TMFD1 comment • 466 views

Good old Theo Foley. I like Theo and he likes Exeter so I like him even more. What a good egg, speaking at a dinner in aid of the Supporters’ Trust. Well done him.

Oh ‘ hold on! What’s that at the bottom of the article? He’s praising old-time ECFC patriarch and Great Man Frank Broome. Mr. Broome, says Theo, ‘wasn’t one of these managers who insisted on you just lumping it up in the air’ He knew how the game should be played.’

I am sick to the back teeth of hearing how there’s only one way to play football properly, to watch football properly or to enjoy football. There are lots of ways to play football, lots of ways to make teams with varying talents work best together. And now I have to say it: I LIKE THE LONG BALL. There, I’ve said it. There is no less fashionable opinion in footy just now. Everyone seems to agree that a passing game is the only set of tactics to keep people interested, has some kind of moral superiority.

And there is some tiny truth there. There’s probably nothing better than watching a side full of brilliant players knocking the ball around in outrageous and imaginative ways, bamboozling oppositions and amazing spectators. But in English football at the moment there are maybe three sides who can play that sort of football, and I’m tempted to say that the true number is rather closer to one. The rest are try-hards who have the odd day, perhaps the odd season of inspiration and the rest of the time are simply not good enough to sustain the perception and accuracy needed to play that game properly.

The worst thing in football is ineffectiveness. You can whine about the long ball game being boring all you like but there’s nothing that bores me more than some idiot half-talented player going on some mazy dribble which leads precisely nowhere, expecting us to be impressed with the silky skills which end up with the ball being planted firmly into touch. It’s infuriating. I hate games being mired in the arrogance of would-be maestros trying to find intricate patterns through overcrowded midfields, in search of the killer pass which won’t come. I want my team to win. I want to see them score.

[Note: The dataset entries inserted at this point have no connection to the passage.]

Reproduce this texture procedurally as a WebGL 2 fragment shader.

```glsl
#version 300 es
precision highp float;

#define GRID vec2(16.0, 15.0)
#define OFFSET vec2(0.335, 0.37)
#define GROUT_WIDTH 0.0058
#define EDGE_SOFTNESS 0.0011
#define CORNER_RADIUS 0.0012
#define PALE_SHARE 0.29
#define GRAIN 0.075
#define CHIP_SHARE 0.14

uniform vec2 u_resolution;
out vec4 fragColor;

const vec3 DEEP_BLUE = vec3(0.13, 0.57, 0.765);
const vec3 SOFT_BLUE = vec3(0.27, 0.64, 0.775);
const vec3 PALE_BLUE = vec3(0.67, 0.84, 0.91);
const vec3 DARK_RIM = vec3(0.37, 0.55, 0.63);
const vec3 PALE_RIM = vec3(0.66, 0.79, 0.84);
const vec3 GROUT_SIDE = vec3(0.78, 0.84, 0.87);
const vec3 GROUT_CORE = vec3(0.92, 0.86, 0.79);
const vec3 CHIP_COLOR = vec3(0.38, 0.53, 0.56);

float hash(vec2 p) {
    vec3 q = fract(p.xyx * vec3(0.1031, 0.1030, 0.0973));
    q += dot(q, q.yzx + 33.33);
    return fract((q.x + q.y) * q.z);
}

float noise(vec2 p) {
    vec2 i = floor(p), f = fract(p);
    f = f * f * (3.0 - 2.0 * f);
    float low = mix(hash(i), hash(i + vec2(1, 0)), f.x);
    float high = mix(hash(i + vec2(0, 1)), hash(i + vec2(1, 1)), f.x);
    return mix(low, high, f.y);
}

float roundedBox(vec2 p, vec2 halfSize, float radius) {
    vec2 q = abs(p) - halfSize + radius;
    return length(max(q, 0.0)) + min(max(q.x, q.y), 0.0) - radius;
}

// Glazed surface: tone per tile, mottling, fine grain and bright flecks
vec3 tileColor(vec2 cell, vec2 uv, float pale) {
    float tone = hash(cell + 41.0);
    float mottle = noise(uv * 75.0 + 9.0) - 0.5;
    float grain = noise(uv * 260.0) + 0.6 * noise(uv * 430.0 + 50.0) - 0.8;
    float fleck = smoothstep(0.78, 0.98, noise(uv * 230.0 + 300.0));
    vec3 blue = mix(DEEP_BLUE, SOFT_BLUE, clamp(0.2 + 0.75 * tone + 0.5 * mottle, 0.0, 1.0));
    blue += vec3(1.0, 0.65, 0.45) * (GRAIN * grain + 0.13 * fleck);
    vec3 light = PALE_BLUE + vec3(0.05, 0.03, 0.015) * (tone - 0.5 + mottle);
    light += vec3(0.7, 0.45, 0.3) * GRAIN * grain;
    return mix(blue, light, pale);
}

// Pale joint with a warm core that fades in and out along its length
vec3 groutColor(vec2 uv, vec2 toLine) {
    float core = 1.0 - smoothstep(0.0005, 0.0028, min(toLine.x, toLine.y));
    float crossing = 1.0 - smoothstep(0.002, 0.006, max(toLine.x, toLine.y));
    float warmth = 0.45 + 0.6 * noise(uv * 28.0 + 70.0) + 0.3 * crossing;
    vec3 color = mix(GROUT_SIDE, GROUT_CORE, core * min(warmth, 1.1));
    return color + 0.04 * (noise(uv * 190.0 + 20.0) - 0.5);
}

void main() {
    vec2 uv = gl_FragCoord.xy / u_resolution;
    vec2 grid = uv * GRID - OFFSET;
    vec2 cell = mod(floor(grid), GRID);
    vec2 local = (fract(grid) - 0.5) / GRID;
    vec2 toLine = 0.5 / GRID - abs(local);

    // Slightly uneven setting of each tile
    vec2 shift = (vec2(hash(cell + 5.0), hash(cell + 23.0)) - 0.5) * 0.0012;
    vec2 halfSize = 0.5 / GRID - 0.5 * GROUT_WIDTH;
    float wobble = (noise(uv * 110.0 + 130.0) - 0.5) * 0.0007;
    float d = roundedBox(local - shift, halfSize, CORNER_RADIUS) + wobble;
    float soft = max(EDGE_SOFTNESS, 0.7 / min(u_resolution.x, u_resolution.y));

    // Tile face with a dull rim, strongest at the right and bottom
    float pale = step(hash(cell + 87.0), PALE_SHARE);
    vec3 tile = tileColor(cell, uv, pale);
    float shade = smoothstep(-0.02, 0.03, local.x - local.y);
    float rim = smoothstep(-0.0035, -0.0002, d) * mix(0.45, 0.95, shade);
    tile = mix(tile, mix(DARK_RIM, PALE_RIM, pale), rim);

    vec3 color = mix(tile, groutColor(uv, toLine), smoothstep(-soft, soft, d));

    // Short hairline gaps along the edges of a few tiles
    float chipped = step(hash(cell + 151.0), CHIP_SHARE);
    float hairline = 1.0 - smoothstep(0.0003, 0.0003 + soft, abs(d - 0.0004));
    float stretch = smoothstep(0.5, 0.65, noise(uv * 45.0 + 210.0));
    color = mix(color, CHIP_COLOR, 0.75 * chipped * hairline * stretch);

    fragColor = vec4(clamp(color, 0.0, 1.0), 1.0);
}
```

I don’t want games of football to be Corinthian battles between two sides to determine who has the greater array of talents judged by objective criteria. I love to see tight teams of hard-working players outfighting, out-running and out thinking unimaginative white-booted buffoons who think another few Cruyff turns will save the day. I love the thrill of seeing a fantastic long ball up the channels, unsettling and upsetting cultured defenders and I love to see the game move really quickly, the ball pinging up to the head of the big lad and the keeper left with no chance.

I’m not saying that the long-ball game should be played to the exclusion of all others, but I am saying that we could do without the snobbery, that there are lots of ways to enjoy and lots of things to enjoy. Excitement, effectiveness, end-to-end football. That’s how the game should be played.